C = 18!/4! * 14! which yields 3060 combinations
If you multiply that times 4 pizzas, you get only 12,240 combinations, but if you take 3060 things 4 at a time, then you have to calculate 3060! which my poor little calculator can’t do. Maybe someone with a calculator that handles extremely large numbers will come along.
The number of available pizzas is the sum of the number of pizzas with i toppings, where i ranges from 0 to 3. Since there are 18 toppings and order doesn’t matter, the number of pizzas with i toppings is 18!/(i!(18 - i)!), or [sub]18[/sub]C[sub]i[/sub].
So the total number of pizzas is [sub]18[/sub]C[sub]0[/sub] + [sub]18[/sub]C[sub]1[/sub] + [sub]18[/sub]C[sub]2[/sub] + [sub]18[/sub]C[sub]3[/sub].
So the total number of available pizzas is 988. If you do allow duplicate pizzas, the total number of combinations is 988[sup]4[/sup], which is 952,857,108,736. If not, the number is 988 * 987 * 986 * 985, which is 947,081,258,760. Either way, Ms. Simpson is off by a little bit.
Wow! What fun! I’d been meaning to sit down and figure this out since I first saw the commercial. It had been ages since I’d done any type of math like this, and I couldn’t remember the first thing about it. I had to rediscover the pattern and the formula on my own. In the process, I independently rediscovered Pascal’s Triangle! (Once I got that far, I cheated and looked up the formula for finding the value of a given cell, rather than filling in 18 rows by hand.) By that process I got 988 possible individual pizzas and 947,081,258,760 combinations of four, with no duplicates. I see on preview that ultrafilter got the same thing. How gratifying! At least I know I’m smarter than Jessica.
I agree the figure used in the commercials is incorrect. My question is where did they come up with that number? Did they do some sort of screwy back-assward calculation, or did the just pull a number out of their asses?
The assumptions that lead to the smallest number of combinations are:
No two pizzas the same

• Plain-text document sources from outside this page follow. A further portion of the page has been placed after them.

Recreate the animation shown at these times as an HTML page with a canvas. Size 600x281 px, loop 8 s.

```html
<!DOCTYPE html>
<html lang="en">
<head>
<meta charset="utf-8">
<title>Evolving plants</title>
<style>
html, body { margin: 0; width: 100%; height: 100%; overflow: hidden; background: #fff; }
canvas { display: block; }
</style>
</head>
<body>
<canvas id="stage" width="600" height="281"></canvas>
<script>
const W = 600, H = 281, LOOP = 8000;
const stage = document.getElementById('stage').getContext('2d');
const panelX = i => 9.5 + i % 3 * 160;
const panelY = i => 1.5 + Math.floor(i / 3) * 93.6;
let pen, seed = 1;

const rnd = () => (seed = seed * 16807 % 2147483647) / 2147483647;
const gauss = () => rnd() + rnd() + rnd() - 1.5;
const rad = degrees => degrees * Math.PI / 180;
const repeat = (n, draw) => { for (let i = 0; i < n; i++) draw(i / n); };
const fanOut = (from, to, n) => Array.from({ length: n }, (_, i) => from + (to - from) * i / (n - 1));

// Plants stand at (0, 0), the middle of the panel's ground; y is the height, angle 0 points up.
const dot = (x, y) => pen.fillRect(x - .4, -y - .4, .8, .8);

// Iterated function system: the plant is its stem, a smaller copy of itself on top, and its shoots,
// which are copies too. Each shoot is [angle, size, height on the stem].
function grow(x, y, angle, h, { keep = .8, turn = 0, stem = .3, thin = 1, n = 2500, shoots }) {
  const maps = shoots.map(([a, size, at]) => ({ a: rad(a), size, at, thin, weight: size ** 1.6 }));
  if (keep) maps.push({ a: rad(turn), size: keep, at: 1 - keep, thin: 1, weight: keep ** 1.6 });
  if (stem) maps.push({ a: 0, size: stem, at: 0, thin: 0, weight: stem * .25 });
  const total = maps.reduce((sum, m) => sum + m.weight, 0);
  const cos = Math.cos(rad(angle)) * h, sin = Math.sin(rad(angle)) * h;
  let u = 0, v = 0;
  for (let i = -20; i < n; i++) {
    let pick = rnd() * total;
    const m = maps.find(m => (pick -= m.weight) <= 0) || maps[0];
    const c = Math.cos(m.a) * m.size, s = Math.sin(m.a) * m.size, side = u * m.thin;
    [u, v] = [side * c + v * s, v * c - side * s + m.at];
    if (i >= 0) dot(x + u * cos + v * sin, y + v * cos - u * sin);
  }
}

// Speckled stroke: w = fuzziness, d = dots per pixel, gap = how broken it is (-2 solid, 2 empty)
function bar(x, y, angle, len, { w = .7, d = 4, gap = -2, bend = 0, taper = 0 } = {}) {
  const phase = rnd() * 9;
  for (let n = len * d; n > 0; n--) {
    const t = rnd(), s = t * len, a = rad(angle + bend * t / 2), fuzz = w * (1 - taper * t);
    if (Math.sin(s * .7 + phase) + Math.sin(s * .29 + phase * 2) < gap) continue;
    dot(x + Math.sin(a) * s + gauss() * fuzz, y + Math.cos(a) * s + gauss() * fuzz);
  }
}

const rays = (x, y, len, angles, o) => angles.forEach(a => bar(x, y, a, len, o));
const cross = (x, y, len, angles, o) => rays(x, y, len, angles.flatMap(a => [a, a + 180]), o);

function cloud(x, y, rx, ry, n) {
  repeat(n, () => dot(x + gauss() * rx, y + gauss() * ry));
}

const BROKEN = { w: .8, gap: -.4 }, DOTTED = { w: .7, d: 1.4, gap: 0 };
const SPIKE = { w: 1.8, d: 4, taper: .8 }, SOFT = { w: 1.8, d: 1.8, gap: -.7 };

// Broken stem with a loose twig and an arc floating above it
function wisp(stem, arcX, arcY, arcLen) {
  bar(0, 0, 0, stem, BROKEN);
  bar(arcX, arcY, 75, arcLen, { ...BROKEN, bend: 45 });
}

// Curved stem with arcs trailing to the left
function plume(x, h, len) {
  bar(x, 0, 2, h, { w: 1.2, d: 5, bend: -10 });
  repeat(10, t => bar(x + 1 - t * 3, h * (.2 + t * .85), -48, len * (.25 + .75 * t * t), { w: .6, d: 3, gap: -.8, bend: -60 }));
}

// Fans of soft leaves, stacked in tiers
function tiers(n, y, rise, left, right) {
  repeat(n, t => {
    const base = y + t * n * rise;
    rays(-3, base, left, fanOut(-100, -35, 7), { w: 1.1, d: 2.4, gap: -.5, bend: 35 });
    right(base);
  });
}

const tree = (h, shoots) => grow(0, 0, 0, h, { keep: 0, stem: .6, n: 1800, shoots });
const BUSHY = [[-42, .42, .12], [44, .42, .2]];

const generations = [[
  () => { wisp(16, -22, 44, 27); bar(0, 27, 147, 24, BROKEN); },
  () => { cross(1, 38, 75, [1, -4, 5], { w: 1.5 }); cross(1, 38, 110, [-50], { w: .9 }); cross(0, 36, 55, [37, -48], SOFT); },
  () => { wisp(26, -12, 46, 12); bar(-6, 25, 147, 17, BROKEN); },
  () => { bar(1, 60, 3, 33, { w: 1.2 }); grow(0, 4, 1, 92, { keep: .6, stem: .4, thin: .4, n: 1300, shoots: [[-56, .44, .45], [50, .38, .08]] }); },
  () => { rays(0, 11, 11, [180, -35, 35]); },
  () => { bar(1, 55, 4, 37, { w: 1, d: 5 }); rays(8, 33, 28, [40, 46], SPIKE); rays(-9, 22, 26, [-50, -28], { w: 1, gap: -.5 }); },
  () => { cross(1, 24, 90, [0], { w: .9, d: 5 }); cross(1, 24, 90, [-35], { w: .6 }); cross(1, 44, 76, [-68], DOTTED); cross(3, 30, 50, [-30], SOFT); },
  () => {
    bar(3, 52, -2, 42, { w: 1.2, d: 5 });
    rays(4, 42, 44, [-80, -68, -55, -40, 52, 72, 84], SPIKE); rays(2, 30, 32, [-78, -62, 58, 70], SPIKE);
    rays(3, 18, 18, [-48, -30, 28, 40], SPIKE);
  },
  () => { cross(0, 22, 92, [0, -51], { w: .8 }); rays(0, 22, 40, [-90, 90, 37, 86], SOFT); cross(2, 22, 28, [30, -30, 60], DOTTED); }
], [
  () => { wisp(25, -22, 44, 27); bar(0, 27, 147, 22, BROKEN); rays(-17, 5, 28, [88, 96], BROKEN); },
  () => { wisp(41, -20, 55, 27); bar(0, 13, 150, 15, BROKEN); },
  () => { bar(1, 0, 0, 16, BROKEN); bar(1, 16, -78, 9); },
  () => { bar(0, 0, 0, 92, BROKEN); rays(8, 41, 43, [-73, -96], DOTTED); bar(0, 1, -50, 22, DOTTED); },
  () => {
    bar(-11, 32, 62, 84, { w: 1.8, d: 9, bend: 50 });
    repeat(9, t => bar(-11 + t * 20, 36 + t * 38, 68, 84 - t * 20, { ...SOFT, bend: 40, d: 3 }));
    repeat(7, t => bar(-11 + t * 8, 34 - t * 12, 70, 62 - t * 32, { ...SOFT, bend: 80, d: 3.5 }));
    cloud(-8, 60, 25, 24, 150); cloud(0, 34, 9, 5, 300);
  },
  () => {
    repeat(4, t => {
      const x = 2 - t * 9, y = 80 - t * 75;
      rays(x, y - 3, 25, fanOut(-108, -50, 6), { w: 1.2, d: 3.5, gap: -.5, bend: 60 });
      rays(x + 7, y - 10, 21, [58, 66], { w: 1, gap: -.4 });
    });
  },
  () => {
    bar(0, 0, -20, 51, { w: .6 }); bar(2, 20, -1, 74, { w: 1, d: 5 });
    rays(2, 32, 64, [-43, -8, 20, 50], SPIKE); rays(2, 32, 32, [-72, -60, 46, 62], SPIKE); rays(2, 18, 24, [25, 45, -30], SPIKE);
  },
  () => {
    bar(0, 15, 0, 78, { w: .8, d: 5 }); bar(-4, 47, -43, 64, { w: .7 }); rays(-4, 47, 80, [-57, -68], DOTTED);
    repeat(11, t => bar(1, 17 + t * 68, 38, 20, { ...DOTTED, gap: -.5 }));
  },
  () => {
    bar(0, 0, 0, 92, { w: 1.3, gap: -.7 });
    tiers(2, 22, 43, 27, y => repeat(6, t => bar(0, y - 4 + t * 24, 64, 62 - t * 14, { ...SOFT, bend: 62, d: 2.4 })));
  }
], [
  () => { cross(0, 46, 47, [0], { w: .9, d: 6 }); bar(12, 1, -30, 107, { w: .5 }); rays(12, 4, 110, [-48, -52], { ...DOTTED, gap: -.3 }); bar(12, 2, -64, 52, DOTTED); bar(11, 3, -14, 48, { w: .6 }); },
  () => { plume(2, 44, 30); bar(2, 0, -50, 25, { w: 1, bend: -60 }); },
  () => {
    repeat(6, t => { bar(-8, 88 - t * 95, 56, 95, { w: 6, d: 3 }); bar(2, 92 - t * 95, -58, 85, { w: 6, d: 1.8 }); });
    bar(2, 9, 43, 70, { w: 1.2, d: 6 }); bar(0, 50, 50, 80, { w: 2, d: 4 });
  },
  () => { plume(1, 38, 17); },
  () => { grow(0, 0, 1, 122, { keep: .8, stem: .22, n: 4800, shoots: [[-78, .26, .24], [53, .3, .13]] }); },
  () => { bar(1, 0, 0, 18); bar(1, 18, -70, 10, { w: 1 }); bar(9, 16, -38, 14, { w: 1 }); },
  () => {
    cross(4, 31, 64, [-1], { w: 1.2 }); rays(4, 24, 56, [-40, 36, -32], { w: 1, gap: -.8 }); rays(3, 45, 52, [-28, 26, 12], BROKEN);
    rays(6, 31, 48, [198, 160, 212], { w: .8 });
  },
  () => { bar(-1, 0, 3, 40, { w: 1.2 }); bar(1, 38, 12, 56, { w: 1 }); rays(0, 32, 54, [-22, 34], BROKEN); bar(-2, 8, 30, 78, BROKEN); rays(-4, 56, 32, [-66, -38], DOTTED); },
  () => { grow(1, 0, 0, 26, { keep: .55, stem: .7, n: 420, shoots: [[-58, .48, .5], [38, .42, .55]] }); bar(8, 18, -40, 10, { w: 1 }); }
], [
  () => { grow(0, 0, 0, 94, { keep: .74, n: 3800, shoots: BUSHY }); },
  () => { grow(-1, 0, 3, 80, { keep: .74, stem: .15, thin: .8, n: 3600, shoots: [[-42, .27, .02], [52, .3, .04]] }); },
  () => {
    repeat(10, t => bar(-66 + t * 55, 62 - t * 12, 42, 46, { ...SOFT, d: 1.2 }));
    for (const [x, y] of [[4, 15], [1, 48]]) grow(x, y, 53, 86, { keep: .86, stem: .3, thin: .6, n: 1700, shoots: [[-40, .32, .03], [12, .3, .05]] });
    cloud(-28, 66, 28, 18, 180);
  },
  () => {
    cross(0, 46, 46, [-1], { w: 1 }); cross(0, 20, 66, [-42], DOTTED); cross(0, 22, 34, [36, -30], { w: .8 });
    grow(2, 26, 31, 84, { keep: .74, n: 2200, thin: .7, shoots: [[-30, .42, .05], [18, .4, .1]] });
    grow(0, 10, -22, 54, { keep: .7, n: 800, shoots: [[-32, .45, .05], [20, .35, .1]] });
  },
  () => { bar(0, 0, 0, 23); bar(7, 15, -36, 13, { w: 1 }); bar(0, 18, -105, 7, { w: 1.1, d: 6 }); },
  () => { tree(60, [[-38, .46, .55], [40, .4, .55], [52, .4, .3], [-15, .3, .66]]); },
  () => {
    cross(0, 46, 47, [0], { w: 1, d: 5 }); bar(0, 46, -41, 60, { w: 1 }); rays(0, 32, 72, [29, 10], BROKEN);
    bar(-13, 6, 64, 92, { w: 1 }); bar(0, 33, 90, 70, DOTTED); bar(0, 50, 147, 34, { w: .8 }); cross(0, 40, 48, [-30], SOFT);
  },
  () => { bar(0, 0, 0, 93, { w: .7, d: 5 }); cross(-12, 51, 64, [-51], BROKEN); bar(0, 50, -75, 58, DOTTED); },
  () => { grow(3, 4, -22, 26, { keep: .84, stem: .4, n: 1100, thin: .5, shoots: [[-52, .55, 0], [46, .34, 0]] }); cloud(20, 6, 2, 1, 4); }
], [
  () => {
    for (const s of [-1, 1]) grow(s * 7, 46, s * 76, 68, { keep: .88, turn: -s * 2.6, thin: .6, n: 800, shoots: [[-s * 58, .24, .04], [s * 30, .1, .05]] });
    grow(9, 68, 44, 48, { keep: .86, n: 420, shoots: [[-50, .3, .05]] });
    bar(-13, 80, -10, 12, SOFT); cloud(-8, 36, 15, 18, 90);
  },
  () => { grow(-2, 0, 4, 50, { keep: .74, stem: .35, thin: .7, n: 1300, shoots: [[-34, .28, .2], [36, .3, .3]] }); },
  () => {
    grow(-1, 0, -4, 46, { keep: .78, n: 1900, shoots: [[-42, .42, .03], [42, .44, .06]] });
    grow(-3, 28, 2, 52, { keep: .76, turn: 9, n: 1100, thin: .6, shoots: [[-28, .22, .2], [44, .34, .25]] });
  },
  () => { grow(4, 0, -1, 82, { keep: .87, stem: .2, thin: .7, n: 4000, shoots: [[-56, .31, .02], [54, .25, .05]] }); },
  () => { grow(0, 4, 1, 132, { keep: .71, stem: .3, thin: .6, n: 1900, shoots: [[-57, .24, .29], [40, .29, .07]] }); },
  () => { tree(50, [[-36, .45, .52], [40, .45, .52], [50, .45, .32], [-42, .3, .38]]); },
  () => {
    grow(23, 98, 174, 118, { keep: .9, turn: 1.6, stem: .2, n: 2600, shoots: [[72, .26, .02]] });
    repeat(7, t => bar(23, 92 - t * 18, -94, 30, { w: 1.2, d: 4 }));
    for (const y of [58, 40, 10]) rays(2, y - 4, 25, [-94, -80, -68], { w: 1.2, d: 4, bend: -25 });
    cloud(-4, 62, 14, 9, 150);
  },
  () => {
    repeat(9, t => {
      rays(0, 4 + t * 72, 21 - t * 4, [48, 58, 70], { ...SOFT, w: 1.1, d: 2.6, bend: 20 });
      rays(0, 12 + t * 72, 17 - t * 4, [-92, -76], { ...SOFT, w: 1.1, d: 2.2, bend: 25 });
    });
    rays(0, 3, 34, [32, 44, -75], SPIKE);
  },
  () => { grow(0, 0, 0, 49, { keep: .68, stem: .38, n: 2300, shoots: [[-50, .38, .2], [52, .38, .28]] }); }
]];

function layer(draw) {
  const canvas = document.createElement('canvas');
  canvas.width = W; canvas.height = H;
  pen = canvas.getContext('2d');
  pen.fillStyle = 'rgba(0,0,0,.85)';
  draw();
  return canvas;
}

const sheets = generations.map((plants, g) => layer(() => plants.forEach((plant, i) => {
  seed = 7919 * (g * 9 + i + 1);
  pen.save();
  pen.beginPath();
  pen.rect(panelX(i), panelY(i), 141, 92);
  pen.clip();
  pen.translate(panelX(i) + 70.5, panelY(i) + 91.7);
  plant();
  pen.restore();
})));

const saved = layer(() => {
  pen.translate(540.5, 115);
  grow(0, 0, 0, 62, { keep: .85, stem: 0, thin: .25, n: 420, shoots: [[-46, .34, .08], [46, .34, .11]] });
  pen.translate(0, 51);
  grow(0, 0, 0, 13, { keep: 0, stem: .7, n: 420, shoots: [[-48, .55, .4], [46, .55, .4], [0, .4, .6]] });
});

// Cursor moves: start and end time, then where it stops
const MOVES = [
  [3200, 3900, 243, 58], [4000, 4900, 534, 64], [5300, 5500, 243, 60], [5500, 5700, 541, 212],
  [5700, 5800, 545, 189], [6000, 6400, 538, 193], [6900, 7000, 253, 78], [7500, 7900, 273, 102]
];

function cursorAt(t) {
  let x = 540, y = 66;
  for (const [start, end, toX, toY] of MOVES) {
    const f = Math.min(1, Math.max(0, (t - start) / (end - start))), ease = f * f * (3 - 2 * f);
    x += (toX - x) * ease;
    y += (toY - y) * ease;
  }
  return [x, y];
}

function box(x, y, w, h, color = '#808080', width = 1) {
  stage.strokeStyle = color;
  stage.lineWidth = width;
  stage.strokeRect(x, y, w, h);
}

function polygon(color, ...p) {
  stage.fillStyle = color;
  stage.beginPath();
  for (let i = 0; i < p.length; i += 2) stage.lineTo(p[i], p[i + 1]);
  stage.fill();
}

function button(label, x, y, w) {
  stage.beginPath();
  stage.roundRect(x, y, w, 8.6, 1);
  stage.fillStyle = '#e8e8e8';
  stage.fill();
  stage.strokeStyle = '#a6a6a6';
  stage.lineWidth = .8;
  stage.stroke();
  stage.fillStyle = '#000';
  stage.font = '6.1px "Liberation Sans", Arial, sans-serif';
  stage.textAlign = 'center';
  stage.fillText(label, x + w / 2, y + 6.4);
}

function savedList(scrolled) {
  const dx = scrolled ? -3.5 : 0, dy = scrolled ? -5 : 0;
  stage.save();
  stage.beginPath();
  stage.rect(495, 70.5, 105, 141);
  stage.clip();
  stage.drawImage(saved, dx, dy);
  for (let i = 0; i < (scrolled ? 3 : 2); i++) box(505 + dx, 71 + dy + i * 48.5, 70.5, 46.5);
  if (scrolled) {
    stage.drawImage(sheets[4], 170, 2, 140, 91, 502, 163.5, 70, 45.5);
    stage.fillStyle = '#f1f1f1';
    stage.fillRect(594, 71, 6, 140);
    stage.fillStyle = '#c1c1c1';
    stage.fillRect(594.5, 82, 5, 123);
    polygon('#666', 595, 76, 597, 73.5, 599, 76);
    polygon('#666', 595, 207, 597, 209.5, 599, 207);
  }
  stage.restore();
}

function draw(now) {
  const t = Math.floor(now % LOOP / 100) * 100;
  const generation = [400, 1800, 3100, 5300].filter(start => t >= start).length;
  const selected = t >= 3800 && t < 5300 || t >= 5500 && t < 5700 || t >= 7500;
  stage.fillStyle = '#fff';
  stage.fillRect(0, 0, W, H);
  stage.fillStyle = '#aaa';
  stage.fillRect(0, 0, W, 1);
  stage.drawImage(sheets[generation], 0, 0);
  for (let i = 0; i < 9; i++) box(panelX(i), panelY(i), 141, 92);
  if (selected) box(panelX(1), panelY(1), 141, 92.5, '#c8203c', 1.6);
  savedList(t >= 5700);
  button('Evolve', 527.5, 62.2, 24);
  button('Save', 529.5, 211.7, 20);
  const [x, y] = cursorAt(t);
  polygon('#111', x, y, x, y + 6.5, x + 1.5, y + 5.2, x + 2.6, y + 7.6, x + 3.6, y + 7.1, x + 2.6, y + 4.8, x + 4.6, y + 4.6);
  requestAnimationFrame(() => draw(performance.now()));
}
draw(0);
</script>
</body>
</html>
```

No two toppings on one pizza the same (which is unrealistic since I know people who like olive-olive-olive pizza.)
You have 18+1 choices for the first topping. In the case that you choose one of the 18, you then have 17+1 choices for the second topping. In the case that you choose 17, you have 16+1 choices for the last topping. Finally, if you ended up with two real toppings, you have 2! ways to have done that, and if you ended up with 3 real toppings, you have 3! ways to have done that. This means there are:
1 + 18(1 + 17*(1/2 + 16/6) ) = 988
possible pizzas. Since you’re getting four of them, there are
988987986*985/(4!) = 39,461,719,115
So even with these tight assumptions, JS still seems a bit short.
I was about to post this, then previewed and saw ultrafilter’s post. I’m really curious as to how his formula works.
This is what I got, using methods that seem logical to me:
3 toppings: (assuming there are 17 toppings) 17 * 16 * 15 = 4080
2 toppings: 17 * 16 = 272
1 topping: 17
0 toppings: 1
for a total of 4370 topping combinations. If we have no duplicate pizzas amongst our 4, we have 4370 * 4369 * 4368 * 4367 = 364,191,078,931,680. So Ms. Simpson is still way wrong. And she gets more wrong if you start allowing other toppings, like extra cheese, or double pepperoni.
Anyway, I’d love it if ultrafilter or alan smithee could tell me the flaw in my logic. (And I don’t mean that in a sarcastic way; I really want to know)
BTW, has anyone noticed that whenever advertizers make up a number to represent the possible combinations of whatever they’re selling, they always grossly underestimate. I think John Allen Paulos pointed this out first in his great book Innumeracy. I wonder why it is.
(BTW, I’ve always thought “pork topping” was an incredibly poor choice for naming a topping. It sounds like they’re trying to get away with something, like “cheese food” or “chocolate-flavored coating”.
I just imagine someone saying, “Well, the lawyers say we can’t really call this stuff pork or sausage. They said pork topping is acceptable, as long as we don’t imply its actually edible. That means we can’t suggest people put in on their pizza, but if they happen to see it on the menu and ask for it, we don’t have to say that its technically for topping road construction.”)